As investors, we always want our investments to generate a healthy return. However, investors often forget that returns stem from two, not one, extremely important factors:

  1. the business' ability to generate profits and
  2. the price you pay for one share of those profits.

This idea of price versus returns provides the bedrock for the school of investing known as value investing. In this series, I'll examine a specific business from both a quality and pricing standpoint. Hopefully, in doing so, we can get a better sense of its potential as an investment right now.

Where should we start to find value?
As we all know, the quality of businesses vary widely. A company that has the ability to grow its bottom line faster (or much faster) than the market, especially with any consistency, gives its owner greater value than a stagnant or declining business (duh!). However, many investors also fail to understand that any business becomes a buy at a low enough price. Figuring out this price-to-value equation drives all intelligent investment research.

In order to do so today, I selected several metrics that will evaluate returns, profitability, growth and leverage. These make for some of the most important aspects to consider when researching a potential investment.
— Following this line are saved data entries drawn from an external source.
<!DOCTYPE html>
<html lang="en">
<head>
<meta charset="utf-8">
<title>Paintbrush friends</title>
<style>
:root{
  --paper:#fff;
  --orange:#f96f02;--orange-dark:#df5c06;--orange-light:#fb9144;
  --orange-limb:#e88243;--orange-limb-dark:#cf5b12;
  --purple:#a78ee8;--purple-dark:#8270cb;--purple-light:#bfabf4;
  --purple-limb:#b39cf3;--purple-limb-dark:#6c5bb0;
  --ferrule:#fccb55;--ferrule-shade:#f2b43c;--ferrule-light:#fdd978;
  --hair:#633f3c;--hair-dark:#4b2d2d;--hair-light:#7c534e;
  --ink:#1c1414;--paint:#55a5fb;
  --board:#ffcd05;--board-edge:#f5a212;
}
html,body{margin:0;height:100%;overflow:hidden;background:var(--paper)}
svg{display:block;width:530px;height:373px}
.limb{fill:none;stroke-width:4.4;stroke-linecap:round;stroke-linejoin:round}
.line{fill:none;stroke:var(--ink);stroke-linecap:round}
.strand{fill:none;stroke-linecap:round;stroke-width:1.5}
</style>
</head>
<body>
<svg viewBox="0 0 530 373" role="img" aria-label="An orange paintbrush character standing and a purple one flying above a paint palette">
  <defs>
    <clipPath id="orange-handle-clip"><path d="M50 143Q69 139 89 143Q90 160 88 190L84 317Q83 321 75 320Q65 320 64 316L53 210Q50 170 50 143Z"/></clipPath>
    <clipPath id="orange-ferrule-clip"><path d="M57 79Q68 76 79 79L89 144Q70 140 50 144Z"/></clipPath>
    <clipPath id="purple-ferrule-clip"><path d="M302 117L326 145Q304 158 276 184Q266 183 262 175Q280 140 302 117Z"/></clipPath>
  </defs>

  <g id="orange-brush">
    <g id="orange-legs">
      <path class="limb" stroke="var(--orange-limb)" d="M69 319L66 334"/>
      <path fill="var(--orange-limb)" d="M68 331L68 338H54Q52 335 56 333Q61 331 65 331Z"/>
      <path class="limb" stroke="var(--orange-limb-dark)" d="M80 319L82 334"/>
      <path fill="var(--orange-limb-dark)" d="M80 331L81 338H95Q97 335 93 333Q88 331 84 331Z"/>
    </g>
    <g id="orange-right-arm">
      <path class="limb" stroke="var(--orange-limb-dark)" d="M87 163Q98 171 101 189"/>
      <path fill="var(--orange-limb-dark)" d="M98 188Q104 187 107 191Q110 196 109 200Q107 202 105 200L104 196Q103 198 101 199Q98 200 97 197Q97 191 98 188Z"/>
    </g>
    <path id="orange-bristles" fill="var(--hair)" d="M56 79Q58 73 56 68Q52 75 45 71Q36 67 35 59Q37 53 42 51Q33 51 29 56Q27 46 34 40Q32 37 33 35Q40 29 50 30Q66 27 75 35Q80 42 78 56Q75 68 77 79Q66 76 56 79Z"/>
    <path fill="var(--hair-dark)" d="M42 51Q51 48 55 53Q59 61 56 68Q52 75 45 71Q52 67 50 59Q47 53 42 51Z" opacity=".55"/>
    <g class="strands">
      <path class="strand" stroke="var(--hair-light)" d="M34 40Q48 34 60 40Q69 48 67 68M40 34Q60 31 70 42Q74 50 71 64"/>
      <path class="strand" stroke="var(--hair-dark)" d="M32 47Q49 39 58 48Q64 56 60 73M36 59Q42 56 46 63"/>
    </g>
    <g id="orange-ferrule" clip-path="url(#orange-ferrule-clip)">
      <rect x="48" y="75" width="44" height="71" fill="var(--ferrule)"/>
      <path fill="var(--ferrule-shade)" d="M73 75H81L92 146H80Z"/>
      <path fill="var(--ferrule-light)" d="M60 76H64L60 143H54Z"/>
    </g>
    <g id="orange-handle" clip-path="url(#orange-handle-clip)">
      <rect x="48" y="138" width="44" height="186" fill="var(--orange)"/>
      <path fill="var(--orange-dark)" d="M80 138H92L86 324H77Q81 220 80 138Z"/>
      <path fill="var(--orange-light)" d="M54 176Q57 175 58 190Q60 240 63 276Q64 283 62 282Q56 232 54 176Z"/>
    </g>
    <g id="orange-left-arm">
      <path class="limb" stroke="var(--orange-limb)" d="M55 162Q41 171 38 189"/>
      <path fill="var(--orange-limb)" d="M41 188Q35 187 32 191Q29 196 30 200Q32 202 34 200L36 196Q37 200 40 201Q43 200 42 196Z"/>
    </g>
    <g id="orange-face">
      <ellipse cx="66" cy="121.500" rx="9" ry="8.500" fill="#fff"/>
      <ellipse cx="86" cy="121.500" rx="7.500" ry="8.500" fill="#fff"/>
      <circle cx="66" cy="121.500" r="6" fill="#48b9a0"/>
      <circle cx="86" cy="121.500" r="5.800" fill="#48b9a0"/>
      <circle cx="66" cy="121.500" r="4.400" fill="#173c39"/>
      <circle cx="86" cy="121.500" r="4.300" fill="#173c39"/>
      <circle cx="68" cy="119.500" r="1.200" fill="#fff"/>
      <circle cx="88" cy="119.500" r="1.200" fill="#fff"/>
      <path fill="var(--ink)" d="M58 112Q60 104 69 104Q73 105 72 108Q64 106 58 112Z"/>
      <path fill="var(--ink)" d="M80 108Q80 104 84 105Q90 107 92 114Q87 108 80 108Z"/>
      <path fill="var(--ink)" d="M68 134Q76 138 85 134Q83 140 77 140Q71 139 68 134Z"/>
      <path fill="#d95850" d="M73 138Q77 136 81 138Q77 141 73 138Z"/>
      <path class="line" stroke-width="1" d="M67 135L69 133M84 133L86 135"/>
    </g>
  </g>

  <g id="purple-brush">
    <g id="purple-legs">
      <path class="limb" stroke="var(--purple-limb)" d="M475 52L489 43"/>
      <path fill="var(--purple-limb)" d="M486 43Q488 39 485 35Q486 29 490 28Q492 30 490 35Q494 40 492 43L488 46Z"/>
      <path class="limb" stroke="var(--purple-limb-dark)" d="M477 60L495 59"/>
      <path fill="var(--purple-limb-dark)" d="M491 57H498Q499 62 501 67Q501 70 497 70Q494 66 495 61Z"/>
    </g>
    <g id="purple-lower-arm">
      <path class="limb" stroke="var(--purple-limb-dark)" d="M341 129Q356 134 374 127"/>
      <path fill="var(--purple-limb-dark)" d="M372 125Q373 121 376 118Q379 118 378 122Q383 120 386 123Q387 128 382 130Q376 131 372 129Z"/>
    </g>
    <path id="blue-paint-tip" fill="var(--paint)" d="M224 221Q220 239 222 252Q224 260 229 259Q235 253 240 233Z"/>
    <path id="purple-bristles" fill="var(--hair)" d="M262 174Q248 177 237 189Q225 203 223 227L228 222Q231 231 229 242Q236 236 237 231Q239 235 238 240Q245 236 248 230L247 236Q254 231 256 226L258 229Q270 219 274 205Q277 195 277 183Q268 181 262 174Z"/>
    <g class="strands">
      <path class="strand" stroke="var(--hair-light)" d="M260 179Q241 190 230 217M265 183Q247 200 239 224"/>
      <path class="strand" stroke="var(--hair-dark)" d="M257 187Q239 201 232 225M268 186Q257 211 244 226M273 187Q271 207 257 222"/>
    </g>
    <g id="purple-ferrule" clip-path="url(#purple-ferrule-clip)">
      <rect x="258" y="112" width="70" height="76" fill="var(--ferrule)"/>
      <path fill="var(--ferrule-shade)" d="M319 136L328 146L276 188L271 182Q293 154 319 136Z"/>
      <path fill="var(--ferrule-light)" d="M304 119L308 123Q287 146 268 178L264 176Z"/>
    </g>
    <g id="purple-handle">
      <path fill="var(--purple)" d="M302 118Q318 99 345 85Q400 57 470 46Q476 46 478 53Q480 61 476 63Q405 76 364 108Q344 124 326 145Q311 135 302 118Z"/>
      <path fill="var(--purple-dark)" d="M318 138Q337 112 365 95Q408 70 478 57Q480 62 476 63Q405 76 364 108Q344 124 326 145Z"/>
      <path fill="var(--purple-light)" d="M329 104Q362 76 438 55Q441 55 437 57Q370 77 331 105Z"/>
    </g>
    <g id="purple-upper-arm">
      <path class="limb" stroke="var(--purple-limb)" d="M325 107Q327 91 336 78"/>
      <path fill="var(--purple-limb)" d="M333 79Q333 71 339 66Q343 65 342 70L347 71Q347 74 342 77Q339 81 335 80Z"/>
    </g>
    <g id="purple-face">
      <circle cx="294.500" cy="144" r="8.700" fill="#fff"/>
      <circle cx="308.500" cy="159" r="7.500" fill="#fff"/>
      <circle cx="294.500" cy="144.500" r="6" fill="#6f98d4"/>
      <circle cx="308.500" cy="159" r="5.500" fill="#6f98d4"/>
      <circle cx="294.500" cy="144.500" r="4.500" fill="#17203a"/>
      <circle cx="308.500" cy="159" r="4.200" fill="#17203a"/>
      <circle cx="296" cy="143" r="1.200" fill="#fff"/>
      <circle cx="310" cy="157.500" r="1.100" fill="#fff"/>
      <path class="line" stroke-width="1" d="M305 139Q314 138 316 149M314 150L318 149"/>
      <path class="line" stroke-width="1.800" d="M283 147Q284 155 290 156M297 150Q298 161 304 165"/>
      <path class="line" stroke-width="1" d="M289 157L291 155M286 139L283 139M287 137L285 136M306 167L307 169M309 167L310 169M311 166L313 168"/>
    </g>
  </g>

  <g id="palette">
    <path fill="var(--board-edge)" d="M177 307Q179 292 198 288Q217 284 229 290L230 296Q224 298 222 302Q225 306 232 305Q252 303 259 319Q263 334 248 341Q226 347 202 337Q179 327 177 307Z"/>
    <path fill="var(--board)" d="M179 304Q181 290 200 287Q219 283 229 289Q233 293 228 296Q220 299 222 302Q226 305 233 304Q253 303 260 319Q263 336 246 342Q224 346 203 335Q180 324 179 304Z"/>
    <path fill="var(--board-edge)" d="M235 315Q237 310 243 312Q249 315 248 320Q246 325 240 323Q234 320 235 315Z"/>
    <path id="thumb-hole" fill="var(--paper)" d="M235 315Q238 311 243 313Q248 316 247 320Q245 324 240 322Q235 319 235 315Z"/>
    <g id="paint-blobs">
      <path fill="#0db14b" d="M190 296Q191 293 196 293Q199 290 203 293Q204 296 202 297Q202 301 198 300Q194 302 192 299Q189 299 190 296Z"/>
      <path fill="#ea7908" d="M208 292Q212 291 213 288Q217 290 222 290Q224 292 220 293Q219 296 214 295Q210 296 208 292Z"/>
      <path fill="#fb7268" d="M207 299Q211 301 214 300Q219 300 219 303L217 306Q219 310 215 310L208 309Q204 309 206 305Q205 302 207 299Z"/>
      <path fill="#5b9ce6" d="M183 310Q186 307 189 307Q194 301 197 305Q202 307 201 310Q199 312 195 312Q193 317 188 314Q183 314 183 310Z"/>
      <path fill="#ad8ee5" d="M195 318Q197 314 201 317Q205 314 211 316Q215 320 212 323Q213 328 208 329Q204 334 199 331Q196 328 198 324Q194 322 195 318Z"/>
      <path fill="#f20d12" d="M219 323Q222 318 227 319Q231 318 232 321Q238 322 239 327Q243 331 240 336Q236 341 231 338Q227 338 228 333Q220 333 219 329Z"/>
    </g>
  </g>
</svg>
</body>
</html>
  • Return on equity divides net income by shareholder's equity, highlighting the return a company generates for its equity base.
  • The EBIT (short for earnings before interest and taxes) margin provides a rough measurement of the percent of cash a company keeps from its operations. I prefer using EBIT to other measurements because it focuses more exclusively on the performance of a company's core business. Stripping out interest and taxes makes these figures less susceptible to dubious accounting distortions.
  • The EBIT growth rate demonstrates whether a company can expand its business.
  • Finally, the debt-to-equity ratio reveals how much leverage a company employs to fund its operations. Some companies have a track record of wisely managing high debt levels. Generally speaking though, the lower the better for this figure. I chose to use five-year averages to help smooth away one-year irregularities that can easily distort regular business results.  

Keeping that in mind, let's take a look at PotashCorp (NYSE: POT) and some of its closest peers.

Company Name

Return on Equity (5-year avg.)

EBIT Margin (5-year avg.)

EBIT Growth (5-year avg.)

Total Debt / Equity






CF Industries (NYSE: CF)





Intrepid Potash (NYSE: IPI)





Mosaic Co. (NYSE: MOS)





Source: Capital IQ, a Standard & Poor's company.

These figures really demonstrate the tailwinds these companies have benefited from over the past several years. Seriously benefiting from the boom in global demand for commodities, these companies exploited their strong positions, much to their benefit. Each company shows strong, if not eye-popping, performance, growth, all while remaining conservatively leveraged. If required to nit-pick, I'll separate Mosaic Co. from the others. Its lower ROE and margins make it a less desirable candidate than the rest, although even Mosaic's figures don't too bad. Looking at these figures alone, each company looks pretty attractive.

How cheap does Corning look?
To look at pricing, I chose to look at two important multiples, price to earnings and enterprise value to free cash flow. Similar to a P/E ratio, enterprise value (essentially debt, preferred stock, and equity holders combined minus cash) to unlevered free cash flow conveys how expensive the entire company is versus the cash it can generate. This gives investors another measurement of cheapness when analyzing a stock. For both metrics, the lower the multiple, the better.

Let's check this performance against the price we'll need to pay to get our hands on some of the company's stock.


Enterprise Value / FCF

P / LTM Diluted EPS Before Extra Items

PotashCorp 48.64 22.54
CF Industries 11.45 15.40
Intrepid Potash 61.04 36.26
Mosaic 63.40 13.60

Source: Capital IQ, a Standard & Poor's company.

As one should expect, investors wanting to pick up shares in any of these four companies will need to pay fairly steep premiums. Potash, despite having the strongest current ROE and margins, sits in the middle of the pack in terms of pricing. CF industries looks like the best potential value play in the group commanding disproportionately low multiples given its strong past performance. Carrying extremely high multiples on both the P/E and EV/FCF front, Intrepid Potash costs by far the most. However, I understand how investors choose to pay up for the +100% ROE and +90% growth. Mosaic Co. looks cheap from a P/E standpoint. Relatively high capital expenditures caused its EV/FCF figure to be the highest of the group.

Ultimately with these companies, you pay for what you get. While looking extremely profitable and enjoying spectacular growth, they'll also require you to pay a substantial premium for them. Some investors thrive in this kind of investing environment. I don't. Especially with recent weakness appearing in parts of the commodities market, I think I'll look to invest my hard-earned capital elsewhere.

While Potash stock doesn't look like a stock for your portfolio right now, the search doesn't end here. In order to really get to know a company, you need to keep digging. If any of the companies mentioned here today piques your interest, further examining a company's quality of earnings, management track record, or analyst estimates all make for great ways to further your search. You can also stop by The Motley Fool's CAPS page where our users come to share their ideas and chat about their favorite stocks or click HERE to add them to My Watchlist.